(Supplied data):
####

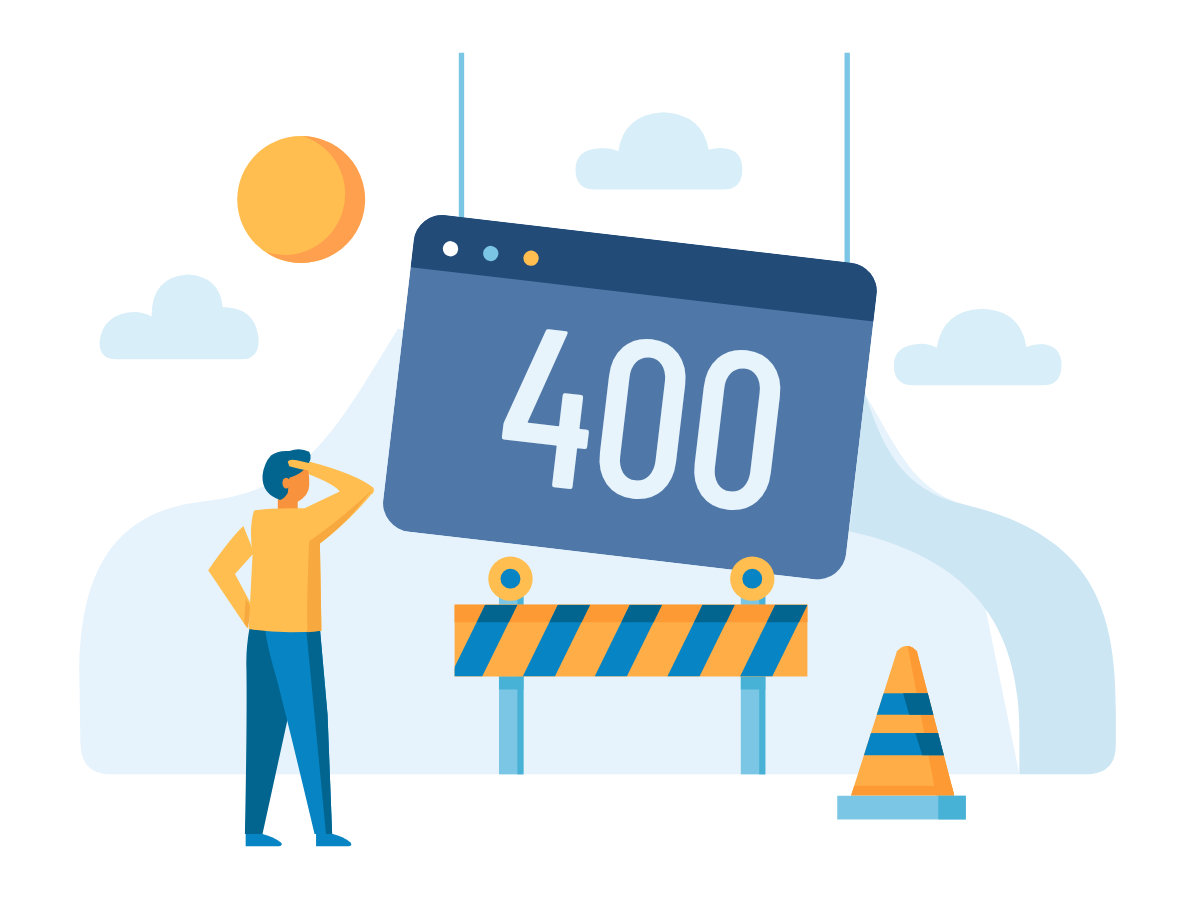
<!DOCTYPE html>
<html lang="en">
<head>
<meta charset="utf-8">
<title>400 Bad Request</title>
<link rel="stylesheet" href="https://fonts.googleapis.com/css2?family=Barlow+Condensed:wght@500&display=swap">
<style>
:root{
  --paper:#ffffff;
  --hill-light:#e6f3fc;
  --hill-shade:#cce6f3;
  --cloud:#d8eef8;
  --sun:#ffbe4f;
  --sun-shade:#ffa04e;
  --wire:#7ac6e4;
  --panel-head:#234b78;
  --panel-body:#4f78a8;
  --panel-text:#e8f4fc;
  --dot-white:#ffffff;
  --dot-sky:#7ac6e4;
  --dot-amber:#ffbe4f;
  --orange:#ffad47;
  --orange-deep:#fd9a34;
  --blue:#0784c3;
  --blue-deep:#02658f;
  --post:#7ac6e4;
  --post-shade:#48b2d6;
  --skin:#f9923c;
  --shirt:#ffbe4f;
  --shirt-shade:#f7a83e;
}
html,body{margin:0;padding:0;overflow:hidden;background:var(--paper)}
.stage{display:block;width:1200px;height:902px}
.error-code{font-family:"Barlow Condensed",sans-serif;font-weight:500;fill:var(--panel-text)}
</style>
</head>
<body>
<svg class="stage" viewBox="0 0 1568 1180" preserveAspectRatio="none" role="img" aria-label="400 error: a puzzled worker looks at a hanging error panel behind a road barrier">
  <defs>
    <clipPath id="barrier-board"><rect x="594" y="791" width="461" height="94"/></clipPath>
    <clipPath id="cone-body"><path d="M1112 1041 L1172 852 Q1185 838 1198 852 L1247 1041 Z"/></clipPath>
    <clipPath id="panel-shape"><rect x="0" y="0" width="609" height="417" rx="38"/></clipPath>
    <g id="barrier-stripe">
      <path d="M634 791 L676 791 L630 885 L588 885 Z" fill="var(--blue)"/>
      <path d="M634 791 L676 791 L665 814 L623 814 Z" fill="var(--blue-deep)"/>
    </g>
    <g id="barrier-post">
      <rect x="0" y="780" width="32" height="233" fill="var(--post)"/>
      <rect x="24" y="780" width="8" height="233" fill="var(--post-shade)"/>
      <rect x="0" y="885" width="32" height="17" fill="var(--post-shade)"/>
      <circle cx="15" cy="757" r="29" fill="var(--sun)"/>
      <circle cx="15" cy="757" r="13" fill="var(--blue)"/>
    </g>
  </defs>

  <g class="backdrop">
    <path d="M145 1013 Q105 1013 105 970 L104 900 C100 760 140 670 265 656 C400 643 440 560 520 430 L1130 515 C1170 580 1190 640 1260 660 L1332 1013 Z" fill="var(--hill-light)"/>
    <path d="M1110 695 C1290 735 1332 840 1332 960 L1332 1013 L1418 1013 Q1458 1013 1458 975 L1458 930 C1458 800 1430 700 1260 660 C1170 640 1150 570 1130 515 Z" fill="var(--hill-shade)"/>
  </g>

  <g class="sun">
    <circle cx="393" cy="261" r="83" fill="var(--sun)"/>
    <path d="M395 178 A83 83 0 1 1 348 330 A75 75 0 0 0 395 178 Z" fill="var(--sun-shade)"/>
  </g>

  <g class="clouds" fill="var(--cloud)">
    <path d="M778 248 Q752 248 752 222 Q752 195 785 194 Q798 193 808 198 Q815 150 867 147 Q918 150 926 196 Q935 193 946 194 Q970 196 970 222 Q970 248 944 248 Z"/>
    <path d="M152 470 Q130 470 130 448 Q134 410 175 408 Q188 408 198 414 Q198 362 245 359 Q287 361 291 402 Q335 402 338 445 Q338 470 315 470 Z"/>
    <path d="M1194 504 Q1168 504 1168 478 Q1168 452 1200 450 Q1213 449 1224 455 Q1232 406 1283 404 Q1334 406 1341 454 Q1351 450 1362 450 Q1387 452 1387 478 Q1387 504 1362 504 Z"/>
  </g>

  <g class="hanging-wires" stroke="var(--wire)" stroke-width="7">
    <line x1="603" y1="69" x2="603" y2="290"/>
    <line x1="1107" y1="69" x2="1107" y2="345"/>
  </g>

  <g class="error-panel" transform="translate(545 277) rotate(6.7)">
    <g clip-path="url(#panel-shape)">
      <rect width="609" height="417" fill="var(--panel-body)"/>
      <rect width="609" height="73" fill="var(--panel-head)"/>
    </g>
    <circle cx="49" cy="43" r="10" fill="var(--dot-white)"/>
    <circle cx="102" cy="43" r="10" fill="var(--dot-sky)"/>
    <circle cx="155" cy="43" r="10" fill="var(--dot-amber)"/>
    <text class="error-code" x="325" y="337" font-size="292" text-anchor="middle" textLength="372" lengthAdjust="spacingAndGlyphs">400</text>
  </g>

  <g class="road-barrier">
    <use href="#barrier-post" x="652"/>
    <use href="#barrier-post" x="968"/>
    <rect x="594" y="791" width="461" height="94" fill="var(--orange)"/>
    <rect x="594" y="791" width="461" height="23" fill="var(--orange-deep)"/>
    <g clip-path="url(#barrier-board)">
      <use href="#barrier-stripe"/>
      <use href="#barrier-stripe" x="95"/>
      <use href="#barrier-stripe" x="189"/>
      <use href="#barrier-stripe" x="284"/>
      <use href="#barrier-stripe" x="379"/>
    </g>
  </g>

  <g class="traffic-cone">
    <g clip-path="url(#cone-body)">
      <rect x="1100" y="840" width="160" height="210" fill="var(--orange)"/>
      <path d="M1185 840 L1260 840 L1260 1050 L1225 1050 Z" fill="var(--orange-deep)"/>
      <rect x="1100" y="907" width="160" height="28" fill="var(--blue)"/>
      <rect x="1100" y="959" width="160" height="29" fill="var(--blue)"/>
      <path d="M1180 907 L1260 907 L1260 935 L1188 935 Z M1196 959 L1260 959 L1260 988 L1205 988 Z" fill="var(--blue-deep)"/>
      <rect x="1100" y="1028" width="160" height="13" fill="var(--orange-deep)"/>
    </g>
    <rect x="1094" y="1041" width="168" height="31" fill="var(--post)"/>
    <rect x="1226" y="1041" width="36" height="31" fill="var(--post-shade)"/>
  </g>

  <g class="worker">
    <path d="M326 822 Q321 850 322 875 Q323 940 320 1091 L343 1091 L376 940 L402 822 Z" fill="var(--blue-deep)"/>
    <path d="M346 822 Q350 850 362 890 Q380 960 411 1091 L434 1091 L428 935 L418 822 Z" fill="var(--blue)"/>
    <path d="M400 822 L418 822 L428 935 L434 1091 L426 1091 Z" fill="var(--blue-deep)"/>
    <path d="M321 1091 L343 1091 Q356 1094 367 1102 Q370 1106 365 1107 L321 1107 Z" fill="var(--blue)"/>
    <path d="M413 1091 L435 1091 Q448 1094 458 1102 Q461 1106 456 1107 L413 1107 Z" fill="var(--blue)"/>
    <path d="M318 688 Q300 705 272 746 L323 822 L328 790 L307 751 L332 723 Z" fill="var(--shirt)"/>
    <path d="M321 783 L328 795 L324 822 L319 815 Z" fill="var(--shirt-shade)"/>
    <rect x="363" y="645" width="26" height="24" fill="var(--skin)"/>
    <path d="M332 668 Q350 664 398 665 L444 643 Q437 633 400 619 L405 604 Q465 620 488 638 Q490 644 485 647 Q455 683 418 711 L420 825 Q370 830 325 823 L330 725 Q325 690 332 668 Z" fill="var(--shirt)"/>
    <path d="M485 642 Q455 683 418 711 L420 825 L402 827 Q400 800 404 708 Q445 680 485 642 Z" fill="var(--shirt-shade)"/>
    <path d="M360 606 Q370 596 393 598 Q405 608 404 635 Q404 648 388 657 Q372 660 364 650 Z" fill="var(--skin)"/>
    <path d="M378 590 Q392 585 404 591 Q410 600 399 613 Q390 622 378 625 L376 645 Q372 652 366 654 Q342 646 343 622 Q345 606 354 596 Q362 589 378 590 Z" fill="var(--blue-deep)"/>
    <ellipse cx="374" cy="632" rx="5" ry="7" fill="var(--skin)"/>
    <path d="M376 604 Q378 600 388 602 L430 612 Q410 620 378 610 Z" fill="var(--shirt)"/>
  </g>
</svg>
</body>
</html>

####

(Assignment):
Above are the lines; repeat exactly the ones from the line containing "--blue-deep:#02658f;" down to the line containing "248 Q752 248", both inclusive.

(Result of this task):
  --blue-deep:#02658f;
  --post:#7ac6e4;
  --post-shade:#48b2d6;
  --skin:#f9923c;
  --shirt:#ffbe4f;
  --shirt-shade:#f7a83e;
}
html,body{margin:0;padding:0;overflow:hidden;background:var(--paper)}
.stage{display:block;width:1200px;height:902px}
.error-code{font-family:"Barlow Condensed",sans-serif;font-weight:500;fill:var(--panel-text)}
</style>
</head>
<body>
<svg class="stage" viewBox="0 0 1568 1180" preserveAspectRatio="none" role="img" aria-label="400 error: a puzzled worker looks at a hanging error panel behind a road barrier">
  <defs>
    <clipPath id="barrier-board"><rect x="594" y="791" width="461" height="94"/></clipPath>
    <clipPath id="cone-body"><path d="M1112 1041 L1172 852 Q1185 838 1198 852 L1247 1041 Z"/></clipPath>
    <clipPath id="panel-shape"><rect x="0" y="0" width="609" height="417" rx="38"/></clipPath>
    <g id="barrier-stripe">
      <path d="M634 791 L676 791 L630 885 L588 885 Z" fill="var(--blue)"/>
      <path d="M634 791 L676 791 L665 814 L623 814 Z" fill="var(--blue-deep)"/>
    </g>
    <g id="barrier-post">
      <rect x="0" y="780" width="32" height="233" fill="var(--post)"/>
      <rect x="24" y="780" width="8" height="233" fill="var(--post-shade)"/>
      <rect x="0" y="885" width="32" height="17" fill="var(--post-shade)"/>
      <circle cx="15" cy="757" r="29" fill="var(--sun)"/>
      <circle cx="15" cy="757" r="13" fill="var(--blue)"/>
    </g>
  </defs>

  <g class="backdrop">
    <path d="M145 1013 Q105 1013 105 970 L104 900 C100 760 140 670 265 656 C400 643 440 560 520 430 L1130 515 C1170 580 1190 640 1260 660 L1332 1013 Z" fill="var(--hill-light)"/>
    <path d="M1110 695 C1290 735 1332 840 1332 960 L1332 1013 L1418 1013 Q1458 1013 1458 975 L1458 930 C1458 800 1430 700 1260 660 C1170 640 1150 570 1130 515 Z" fill="var(--hill-shade)"/>
  </g>

  <g class="sun">
    <circle cx="393" cy="261" r="83" fill="var(--sun)"/>
    <path d="M395 178 A83 83 0 1 1 348 330 A75 75 0 0 0 395 178 Z" fill="var(--sun-shade)"/>
  </g>

  <g class="clouds" fill="var(--cloud)">
    <path d="M778 248 Q752 248 752 222 Q752 195 785 194 Q798 193 808 198 Q815 150 867 147 Q918 150 926 196 Q935 193 946 194 Q970 196 970 222 Q970 248 944 248 Z"/>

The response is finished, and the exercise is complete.